**Aim of the task:** Lift out all lines below that contain "drawPicker".

**Extracted data:**
*** Block opens ***
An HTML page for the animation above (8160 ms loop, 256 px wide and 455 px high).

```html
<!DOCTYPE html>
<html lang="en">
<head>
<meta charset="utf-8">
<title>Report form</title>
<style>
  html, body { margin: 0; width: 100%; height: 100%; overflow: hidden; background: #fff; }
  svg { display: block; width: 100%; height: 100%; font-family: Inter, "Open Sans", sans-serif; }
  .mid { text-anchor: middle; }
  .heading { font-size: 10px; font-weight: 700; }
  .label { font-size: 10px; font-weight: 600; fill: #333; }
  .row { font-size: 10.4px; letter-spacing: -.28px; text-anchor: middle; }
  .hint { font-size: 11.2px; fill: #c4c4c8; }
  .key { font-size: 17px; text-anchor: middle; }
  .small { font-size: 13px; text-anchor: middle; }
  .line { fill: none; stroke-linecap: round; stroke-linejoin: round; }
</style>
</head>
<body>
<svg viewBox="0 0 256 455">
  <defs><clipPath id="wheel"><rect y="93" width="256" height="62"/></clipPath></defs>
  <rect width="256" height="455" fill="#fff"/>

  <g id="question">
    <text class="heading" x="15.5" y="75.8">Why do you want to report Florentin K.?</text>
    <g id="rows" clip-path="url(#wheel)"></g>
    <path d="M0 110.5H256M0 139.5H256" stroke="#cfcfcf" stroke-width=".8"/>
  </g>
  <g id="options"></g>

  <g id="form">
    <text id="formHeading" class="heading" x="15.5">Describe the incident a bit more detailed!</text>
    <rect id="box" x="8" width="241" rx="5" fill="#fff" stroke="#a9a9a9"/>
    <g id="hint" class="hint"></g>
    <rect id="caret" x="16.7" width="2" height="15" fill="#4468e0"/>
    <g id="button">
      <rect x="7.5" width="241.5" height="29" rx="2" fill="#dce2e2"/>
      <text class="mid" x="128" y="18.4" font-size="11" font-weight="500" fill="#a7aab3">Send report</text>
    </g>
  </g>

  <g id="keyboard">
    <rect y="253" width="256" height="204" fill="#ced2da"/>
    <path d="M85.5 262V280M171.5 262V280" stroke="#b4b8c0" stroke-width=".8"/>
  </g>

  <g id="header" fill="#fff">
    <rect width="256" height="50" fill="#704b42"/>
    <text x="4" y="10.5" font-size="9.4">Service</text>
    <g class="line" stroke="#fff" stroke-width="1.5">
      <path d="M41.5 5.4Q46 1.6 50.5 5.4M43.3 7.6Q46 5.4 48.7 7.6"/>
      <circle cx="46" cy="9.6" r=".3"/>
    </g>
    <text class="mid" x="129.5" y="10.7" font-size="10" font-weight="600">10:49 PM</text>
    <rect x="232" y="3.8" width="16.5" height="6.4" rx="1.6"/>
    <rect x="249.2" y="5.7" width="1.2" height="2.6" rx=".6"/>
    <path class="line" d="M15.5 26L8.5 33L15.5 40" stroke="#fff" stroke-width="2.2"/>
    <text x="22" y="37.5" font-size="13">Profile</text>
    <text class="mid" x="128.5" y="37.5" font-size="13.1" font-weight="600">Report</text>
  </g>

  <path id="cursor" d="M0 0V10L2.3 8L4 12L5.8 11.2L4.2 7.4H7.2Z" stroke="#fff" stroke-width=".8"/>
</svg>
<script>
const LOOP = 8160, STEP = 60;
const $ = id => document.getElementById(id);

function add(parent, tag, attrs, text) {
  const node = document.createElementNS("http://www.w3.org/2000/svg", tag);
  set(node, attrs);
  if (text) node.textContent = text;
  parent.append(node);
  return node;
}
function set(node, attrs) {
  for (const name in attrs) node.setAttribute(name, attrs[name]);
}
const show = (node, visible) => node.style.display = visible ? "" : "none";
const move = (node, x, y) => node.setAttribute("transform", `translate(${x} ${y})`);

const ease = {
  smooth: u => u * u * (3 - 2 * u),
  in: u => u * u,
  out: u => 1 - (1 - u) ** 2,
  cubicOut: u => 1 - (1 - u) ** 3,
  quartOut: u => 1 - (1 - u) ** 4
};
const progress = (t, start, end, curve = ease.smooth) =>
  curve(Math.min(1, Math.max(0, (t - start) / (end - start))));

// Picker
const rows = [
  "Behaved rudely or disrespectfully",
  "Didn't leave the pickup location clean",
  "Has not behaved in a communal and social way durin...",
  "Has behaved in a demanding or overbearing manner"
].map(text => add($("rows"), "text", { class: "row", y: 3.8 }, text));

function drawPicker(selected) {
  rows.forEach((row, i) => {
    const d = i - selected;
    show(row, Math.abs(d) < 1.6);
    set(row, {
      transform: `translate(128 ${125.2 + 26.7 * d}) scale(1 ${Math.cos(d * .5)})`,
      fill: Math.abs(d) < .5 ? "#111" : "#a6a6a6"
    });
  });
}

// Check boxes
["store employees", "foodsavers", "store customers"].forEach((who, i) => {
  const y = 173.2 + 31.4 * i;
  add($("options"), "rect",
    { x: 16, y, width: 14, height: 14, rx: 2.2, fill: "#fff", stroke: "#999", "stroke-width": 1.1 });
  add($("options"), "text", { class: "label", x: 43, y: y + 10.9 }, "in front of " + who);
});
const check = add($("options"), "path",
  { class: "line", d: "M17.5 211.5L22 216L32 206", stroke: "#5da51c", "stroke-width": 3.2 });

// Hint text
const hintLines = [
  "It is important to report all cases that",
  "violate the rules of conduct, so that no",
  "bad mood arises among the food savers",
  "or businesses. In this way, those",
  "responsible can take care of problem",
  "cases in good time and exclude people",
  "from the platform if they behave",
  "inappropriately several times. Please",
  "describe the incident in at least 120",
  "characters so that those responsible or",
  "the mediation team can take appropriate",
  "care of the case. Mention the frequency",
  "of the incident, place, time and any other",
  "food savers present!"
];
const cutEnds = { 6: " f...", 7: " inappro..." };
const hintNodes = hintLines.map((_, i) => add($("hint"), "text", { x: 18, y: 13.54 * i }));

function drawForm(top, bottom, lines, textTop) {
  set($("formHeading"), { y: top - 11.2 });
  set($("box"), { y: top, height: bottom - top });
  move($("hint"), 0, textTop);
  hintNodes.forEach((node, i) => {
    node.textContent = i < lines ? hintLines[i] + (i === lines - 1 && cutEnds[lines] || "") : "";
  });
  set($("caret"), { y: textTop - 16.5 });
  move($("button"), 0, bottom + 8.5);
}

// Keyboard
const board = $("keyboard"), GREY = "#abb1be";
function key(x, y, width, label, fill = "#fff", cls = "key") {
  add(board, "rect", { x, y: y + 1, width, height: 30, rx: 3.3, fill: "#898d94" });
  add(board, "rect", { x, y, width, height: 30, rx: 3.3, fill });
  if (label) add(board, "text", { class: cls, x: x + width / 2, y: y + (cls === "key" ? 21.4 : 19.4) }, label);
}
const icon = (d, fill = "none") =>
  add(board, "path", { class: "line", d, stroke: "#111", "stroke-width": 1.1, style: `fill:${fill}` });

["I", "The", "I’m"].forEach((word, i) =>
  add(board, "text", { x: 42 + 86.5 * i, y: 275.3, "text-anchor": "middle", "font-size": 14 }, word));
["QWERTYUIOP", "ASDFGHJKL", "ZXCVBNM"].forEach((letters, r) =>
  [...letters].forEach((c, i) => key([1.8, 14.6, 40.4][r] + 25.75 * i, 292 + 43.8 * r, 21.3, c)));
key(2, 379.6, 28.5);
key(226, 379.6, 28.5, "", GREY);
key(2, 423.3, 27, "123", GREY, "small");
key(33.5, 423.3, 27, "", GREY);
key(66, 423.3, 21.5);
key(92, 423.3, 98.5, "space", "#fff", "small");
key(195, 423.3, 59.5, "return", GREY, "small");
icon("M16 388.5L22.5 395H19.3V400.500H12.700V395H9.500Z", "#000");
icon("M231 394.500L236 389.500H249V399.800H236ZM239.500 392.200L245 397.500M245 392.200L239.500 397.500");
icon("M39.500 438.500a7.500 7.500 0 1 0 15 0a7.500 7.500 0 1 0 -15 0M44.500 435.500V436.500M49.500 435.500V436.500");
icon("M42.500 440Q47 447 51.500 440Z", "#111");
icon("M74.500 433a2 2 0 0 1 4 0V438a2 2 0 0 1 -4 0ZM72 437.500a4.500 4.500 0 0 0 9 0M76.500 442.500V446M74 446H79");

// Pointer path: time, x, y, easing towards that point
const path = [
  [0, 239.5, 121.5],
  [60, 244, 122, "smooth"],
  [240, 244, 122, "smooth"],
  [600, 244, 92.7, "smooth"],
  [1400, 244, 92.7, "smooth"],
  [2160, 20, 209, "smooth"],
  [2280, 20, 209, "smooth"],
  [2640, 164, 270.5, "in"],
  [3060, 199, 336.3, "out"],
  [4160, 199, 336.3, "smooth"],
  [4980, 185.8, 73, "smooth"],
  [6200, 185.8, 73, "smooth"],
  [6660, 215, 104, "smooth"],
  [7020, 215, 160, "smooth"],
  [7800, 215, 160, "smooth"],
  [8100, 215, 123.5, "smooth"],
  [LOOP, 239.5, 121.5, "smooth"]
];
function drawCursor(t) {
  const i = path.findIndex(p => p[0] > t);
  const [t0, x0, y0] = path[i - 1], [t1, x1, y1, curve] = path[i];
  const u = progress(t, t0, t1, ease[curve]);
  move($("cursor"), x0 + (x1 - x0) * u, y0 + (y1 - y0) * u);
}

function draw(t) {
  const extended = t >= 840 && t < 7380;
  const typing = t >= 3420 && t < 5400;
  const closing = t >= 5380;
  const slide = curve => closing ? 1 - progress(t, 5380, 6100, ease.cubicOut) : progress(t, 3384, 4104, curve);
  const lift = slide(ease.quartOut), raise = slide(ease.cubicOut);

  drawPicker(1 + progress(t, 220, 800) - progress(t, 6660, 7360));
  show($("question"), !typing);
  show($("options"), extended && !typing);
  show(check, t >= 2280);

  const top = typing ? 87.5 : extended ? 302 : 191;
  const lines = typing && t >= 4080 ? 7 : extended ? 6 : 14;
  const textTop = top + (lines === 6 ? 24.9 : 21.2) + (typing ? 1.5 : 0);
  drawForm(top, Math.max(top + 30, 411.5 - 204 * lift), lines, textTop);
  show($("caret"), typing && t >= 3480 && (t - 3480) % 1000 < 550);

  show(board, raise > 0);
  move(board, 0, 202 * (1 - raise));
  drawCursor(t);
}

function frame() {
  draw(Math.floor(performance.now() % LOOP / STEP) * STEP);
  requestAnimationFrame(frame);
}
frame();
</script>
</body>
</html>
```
*** Block closes ***
**Written answer:**
function drawPicker(selected) {
  drawPicker(1 + progress(t, 220, 800) - progress(t, 6660, 7360));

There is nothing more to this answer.